Prime Minister David Cameron initially opposed the decision, but backed down after a campaign that called for interpreters and their families to be allowed to settle under a similar package to one supporting Iraqi interpreters, and a legal challenge in the UK High Court.
A source from Cameron's office in Downing Street said on Wednesday that he was now preparing to offer five-year visas to those who served on the front line for a year or more.
Cameron had said earlier that Afghan interpreters, who said they were under threat of attack from the Taliban in their homeland because of their work with foreign forces, should only be allowed to stay in Britain "in extremis".
"When we think of all that we have spent and all the cost in money and human lives we have put into Afghanistan, we should do everything we can to encourage talented Afghans to stay in their country and contribute to it," he said.
However, the Downing Street source said that Britain should recognise the service given by those who had regularly put themselves in real danger while working for the UK.
"The PM has been very clear that we should not turn our backs on those who have trod the same path as our soldiers in Helmand, consistently putting their lives at risk to help our troops achieve their mission," the source said.
"These proposals give them a choice: the opportunity to go on working in Afghanistan, learning new skills and to go on rebuilding their country or to come and make a new start in Britain."
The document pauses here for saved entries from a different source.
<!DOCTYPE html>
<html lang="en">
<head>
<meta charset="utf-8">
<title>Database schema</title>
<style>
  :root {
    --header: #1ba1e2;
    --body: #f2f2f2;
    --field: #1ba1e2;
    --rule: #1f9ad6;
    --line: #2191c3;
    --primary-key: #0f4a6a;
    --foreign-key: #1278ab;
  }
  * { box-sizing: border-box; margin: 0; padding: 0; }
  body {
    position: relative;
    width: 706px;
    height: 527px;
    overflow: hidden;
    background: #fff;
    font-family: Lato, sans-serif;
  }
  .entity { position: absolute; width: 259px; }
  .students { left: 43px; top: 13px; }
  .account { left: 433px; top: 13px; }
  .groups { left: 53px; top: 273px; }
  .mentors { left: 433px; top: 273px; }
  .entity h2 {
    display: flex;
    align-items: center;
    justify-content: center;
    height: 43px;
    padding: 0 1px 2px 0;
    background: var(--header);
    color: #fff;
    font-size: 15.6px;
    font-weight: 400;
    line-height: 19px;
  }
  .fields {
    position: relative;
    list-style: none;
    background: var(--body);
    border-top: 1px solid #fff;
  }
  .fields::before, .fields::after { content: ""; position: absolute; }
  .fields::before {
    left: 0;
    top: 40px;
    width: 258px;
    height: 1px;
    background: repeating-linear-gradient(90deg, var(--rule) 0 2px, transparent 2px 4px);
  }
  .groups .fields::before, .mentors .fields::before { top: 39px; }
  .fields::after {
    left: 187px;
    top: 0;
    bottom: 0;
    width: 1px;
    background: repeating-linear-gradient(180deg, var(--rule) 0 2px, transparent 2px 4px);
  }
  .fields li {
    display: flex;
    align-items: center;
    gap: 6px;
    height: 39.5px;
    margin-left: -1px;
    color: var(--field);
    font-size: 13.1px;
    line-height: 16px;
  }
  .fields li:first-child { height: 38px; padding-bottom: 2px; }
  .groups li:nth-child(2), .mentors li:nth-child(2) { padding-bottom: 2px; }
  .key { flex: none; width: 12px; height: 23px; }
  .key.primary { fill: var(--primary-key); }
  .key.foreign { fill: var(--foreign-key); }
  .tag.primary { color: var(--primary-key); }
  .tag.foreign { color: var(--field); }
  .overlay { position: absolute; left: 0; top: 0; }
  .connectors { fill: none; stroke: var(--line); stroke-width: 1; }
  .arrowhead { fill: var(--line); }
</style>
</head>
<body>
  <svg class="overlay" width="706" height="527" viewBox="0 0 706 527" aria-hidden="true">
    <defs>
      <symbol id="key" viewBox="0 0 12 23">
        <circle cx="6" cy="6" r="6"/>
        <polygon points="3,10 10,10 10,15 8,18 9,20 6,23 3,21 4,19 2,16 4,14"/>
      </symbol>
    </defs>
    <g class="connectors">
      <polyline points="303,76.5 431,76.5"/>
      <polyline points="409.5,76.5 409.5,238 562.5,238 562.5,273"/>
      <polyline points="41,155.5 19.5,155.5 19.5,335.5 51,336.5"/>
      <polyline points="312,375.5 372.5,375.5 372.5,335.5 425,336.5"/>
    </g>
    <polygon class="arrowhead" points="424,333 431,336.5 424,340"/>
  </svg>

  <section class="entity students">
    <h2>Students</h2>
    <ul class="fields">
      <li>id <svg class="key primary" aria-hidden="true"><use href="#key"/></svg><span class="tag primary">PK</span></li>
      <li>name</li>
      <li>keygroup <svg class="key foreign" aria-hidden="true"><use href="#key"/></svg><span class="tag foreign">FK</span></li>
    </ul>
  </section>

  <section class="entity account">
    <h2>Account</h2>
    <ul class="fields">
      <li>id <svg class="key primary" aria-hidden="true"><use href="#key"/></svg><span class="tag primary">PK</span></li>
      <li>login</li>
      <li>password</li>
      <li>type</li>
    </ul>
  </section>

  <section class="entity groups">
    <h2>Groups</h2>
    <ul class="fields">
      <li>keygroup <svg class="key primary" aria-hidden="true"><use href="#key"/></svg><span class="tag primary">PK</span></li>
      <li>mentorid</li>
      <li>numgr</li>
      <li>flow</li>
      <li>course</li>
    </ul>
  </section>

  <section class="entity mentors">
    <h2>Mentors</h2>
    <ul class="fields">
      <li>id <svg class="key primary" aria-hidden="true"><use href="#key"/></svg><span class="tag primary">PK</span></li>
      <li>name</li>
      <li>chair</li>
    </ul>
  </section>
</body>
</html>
Under the new proposals, those who wish to remain in Afghanistan will receive an improved financial offer under the new plans.
They will be paid their salary for five years if they train or study, or be paid for 18 months if not.
The interpreters' campaign included a petition this month calling for asylum in Britain.
Former Afghan interpreter Mohammad, who had been granted asylum, handed a petition to the foreign ministry that said that they faced the threat of being attacked by the Taliban in their homeland because of their work with foreign forces.
Three men who worked as interpreters for British forces in Afghanistan had launched a legal challenge this month to win the right to live in the UK.
They challenged the government's decision to refuse them the support offered to interpreters in Iraq, who were offered the right to indefinite leave to enter or settle in Britain, or instead a compensation package.
The UK is set to withdraw 3,800 of the country's 9,000 troops from Afghanistan this year, as the NATO-led foreign force prepares to withdraw all combat troops by the end of next year.